AVAILABLE RECORDS:
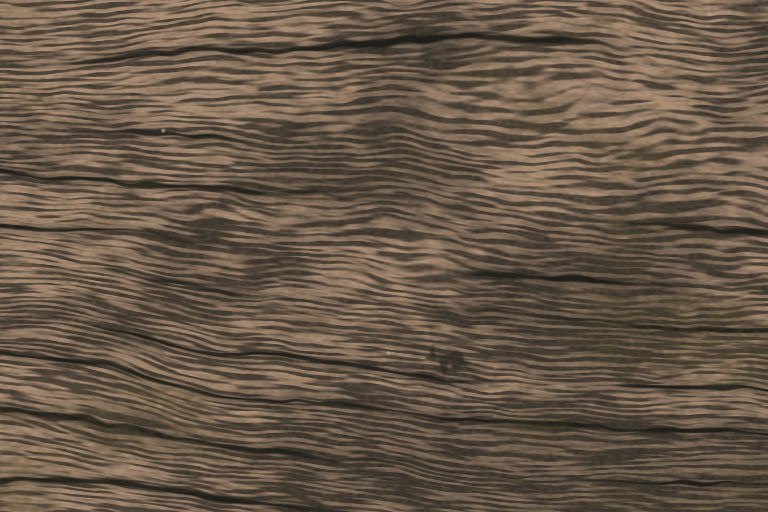
A WebGL 1 fragment shader for this texture:

```glsl
precision highp float;
// Weathered brown wood: fine dark grain lines follow a bent, wavy flow field.
// Bent ridges broken up by streak noise draw the grain, a loop draws long cracks
// along the flow, and broad noise lays dark stains and olive moss over the board.
uniform vec2 u_resolution;

const vec3 DARK_WOOD = vec3(0.165, 0.152, 0.128);
const vec3 PALE_WOOD = vec3(0.645, 0.535, 0.440);
const vec3 MOSS = vec3(0.30, 0.27, 0.16);
const vec3 CHIP = vec3(0.68, 0.64, 0.56);
const vec2 COARSE_GRAIN = vec2(13.0, 165.0);
const vec2 FINE_GRAIN = vec2(30.0, 290.0);
const float RIDGES = 80.0;
const float RIDGE_BEND = 1.9;
const float GRAIN_DEPTH = 0.69;
const float CLEAN_BASE = 0.94;
const float STAINED_BASE = 0.60;
const float CRACKS = 11.0;
const vec2 KNOT = vec2(0.88, 0.30);

float hash(vec2 p) {
  vec3 q = fract(p.xyx * 0.1031);
  q += dot(q, q.yzx + 33.33);
  return fract((q.x + q.y) * q.z);
}

float noise(vec2 p) {
  vec2 i = floor(p);
  vec2 f = fract(p);
  f = f * f * (3.0 - 2.0 * f);
  return mix(mix(hash(i), hash(i + vec2(1.0, 0.0)), f.x),
             mix(hash(i + vec2(0.0, 1.0)), hash(i + 1.0), f.x), f.y);
}

float fbm(vec2 p) {
  float sum = 0.0;
  float gain = 0.53;
  for (int i = 0; i < 4; i++) {
    sum += gain * noise(p);
    p = p * 2.03 + 17.3;
    gain *= 0.5;
  }
  return sum;
}

// One grain row: noise along x, shifted at random so that dash ends never align
float grainRow(float x, float row) {
  x += hash(vec2(row, 5.0)) * 61.0;
  float f = fract(x);
  return mix(hash(vec2(floor(x), row)), hash(vec2(floor(x) + 1.0, row)),
             f * f * (3.0 - 2.0 * f));
}

float streaks(vec2 p) {
  float row = floor(p.y);
  float f = fract(p.y);
  return mix(grainRow(p.x, row), grainRow(p.x, row + 1.0), f * f * (3.0 - 2.0 * f));
}

// Evenly spaced lines whose phase wanders, so that they slant, fork and join
float ridges(vec2 along) {
  float bend = noise(along * vec2(5.0, 17.0) + 12.0) + 0.4 * noise(along * vec2(14.0, 40.0) + 33.0);
  return 0.5 + 0.5 * cos(6.2832 * (along.y * RIDGES + RIDGE_BEND * bend));
}

// Height across the grain: falls to the right in the middle, rises at the top
float flowHeight(vec2 p) {
  float fall = mix(0.13, -0.04, smoothstep(0.35, 1.05, p.y));
  float v = p.y + fall * smoothstep(-0.1, 1.1, p.x);
  v += 0.034 * (noise(p * vec2(3.0, 4.5) + 3.7) - 0.5);
  v += 0.012 * (noise(p * vec2(9.0, 10.0) + 8.1) - 0.5);
  return v + 0.004 * (noise(p * vec2(24.0, 26.0)) - 0.5);
}

// x: sharp crack line, y: soft shade around it
vec2 cracks(float x, float v) {
  vec2 shade = vec2(0.0);
  for (float k = 0.0; k < CRACKS; k++) {
    float path = (k + 0.2 + 0.7 * hash(vec2(k, 2.0))) / CRACKS * 1.12;
    path += 0.022 * (noise(vec2(x * 3.5, k * 7.0)) - 0.5);
    path += 0.006 * (noise(vec2(x * 24.0, k * 3.0 + 60.0)) - 0.5);
    float open = smoothstep(0.3, 0.65, noise(vec2(x * 2.8 + 4.0, k * 9.0 + 3.0)));
    float width = 0.001 + 0.006 * open * noise(vec2(x * 17.0, k * 5.0 + 1.0));
    float d = abs(v - path);
    shade.x = max(shade.x, open * (1.0 - smoothstep(width * 0.4, width + 0.002, d)));
    shade.y = max(shade.y, open * exp(-d * d / 0.00016));
  }
  return shade;
}

void main() {
  vec2 p = gl_FragCoord.xy / u_resolution.y;
  float v = flowHeight(p);
  vec2 along = vec2(p.x, v);

  // Stains gather to the lower right and have ragged edges
  float wear = fbm(along * vec2(2.6, 5.5) + 21.0) + 0.20 * (p.x - 0.75) - 0.16 * (p.y - 0.5);
  wear += 0.22 * (noise(along * vec2(32.0, 90.0)) - 0.5);
  float stain = smoothstep(0.34, 0.76, wear);

  // Grain lines, denser inside stains
  float fine = streaks(along * FINE_GRAIN + 40.0);
  float grainNoise = 0.46 * streaks(along * COARSE_GRAIN) + 0.24 * fine + 0.30 * ridges(along);
  float limit = mix(0.55, 0.45, stain) + 0.10 * (noise(along * vec2(5.0, 15.0) + 50.0) - 0.5);
  float grain = smoothstep(limit - 0.15, limit + 0.15, grainNoise);
  float tone = mix(CLEAN_BASE, STAINED_BASE, stain) * (1.0 - GRAIN_DEPTH * grain);

  // Fine roughness, cracks and the knot
  tone *= 1.16 - 0.32 * fine;
  tone += 0.16 * (noise(p * vec2(120.0, 250.0)) - 0.5);
  vec2 crack = cracks(p.x, v);
  tone *= (1.0 - 0.30 * crack.y) * (1.0 - 0.80 * crack.x);
  tone -= 0.12 * crack.x;
  float knotEdge = length((p - KNOT) * vec2(1.0, 1.6)) + 0.05 * (noise(p * 90.0) - 0.5);
  float knot = 1.0 - smoothstep(0.015, 0.045, knotEdge);
  tone *= 1.0 - 0.75 * knot;

  // Colour, moss film and rare pale chips
  vec3 color = mix(DARK_WOOD, PALE_WOOD, clamp(tone, -0.12, 1.05));
  float moss = smoothstep(0.52, 0.75, fbm(p * vec2(4.0, 6.0) + 70.0)) * noise(p * vec2(90.0, 150.0));
  color = mix(color, MOSS, 0.5 * moss);
  vec2 cell = floor(p * 14.0);
  vec2 offset = fract(p * 14.0) - 0.3 - 0.4 * vec2(hash(cell + 11.0), hash(cell + 31.0));
  float chip = step(0.985, hash(cell + 91.0)) * (1.0 - smoothstep(0.03, 0.08, length(offset)));
  color = mix(color, CHIP, 0.7 * chip);
  gl_FragColor = vec4(color, 1.0);
}
```
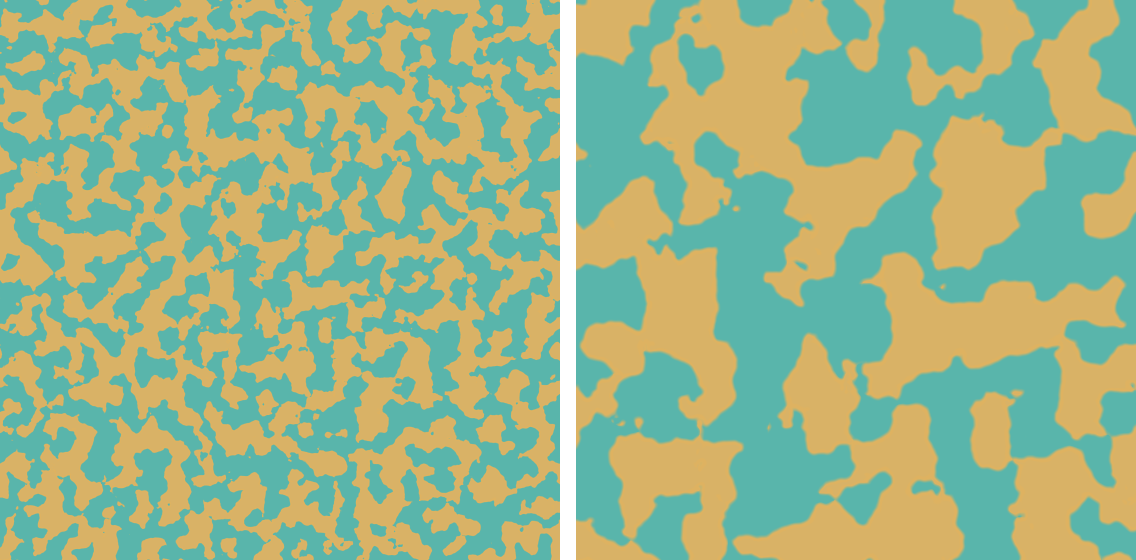
Left: the whole. Right: its middle third, enlarged.
This texture is drawn by a WebGL 1 fragment shader. Its source:

```glsl
precision highp float;
// Irregular winding patches of sand and teal, cut from layered gradient noise.
uniform vec2 u_resolution;

// Pseudo-random unit vector for a lattice corner
vec2 cornerDirection(vec2 cell) {
  vec3 p = fract(cell.xyx * vec3(0.1031, 0.1030, 0.0973));
  p += dot(p, p.yzx + 33.33);
  float angle = 6.28318 * fract((p.x + p.y) * p.z);
  return vec2(cos(angle), sin(angle));
}

float cornerRamp(vec2 cell, vec2 local, vec2 corner) {
  return dot(cornerDirection(cell + corner), local - corner);
}

float gradientNoise(vec2 p) {
  vec2 cell = floor(p);
  vec2 f = fract(p);
  vec2 w = f * f * f * (f * (f * 6.0 - 15.0) + 10.0);
  float low = mix(cornerRamp(cell, f, vec2(0.0, 0.0)),
                  cornerRamp(cell, f, vec2(1.0, 0.0)), w.x);
  float high = mix(cornerRamp(cell, f, vec2(0.0, 1.0)),
                   cornerRamp(cell, f, vec2(1.0, 1.0)), w.x);
  return mix(low, high, w.y);
}

// Broad patches, then finer lobes, islands and wobbling outlines
float patchField(vec2 uv) {
  float sum = 0.0;
  float amplitude = 1.0;
  vec2 p = uv * 23.0 + vec2(7.3, 41.6);
  for (int octave = 0; octave < 4; octave++) {
    sum += amplitude * gradientNoise(p);
    p = p * 2.0 + vec2(17.37, 29.71);
    amplitude *= octave == 0 ? 0.5 : 0.3;
  }
  return sum;
}

void main() {
  vec2 uv = gl_FragCoord.xy / min(u_resolution.x, u_resolution.y);

  // Approximate signed distance to the outline, in canvas units
  float stepSize = 0.001;
  float field = patchField(uv);
  vec2 slope = vec2(patchField(uv + vec2(stepSize, 0.0)) - field,
                    patchField(uv + vec2(0.0, stepSize)) - field) / stepSize;
  float outline = field / max(length(slope), 3.0);

  vec3 teal = vec3(0.35, 0.71, 0.67);
  vec3 sand = vec3(0.85, 0.70, 0.40);
  vec3 sandRim = vec3(0.87, 0.70, 0.38);

  // Thin, slightly warmer rim just inside the sand
  float rim = 1.0 - smoothstep(0.0022, 0.0032, outline);
  vec3 color = mix(teal, mix(sand, sandRim, rim),
                   smoothstep(-0.0013, 0.0013, outline));
  gl_FragColor = vec4(color, 1.0);
}
```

YOUR OBJECTIVE: The lines above that include "floor" should each be listed.

EXERCISE SOLUTION:
  vec2 i = floor(p);
  return mix(hash(vec2(floor(x), row)), hash(vec2(floor(x) + 1.0, row)),
  float row = floor(p.y);
  vec2 cell = floor(p * 14.0);
  vec2 cell = floor(p);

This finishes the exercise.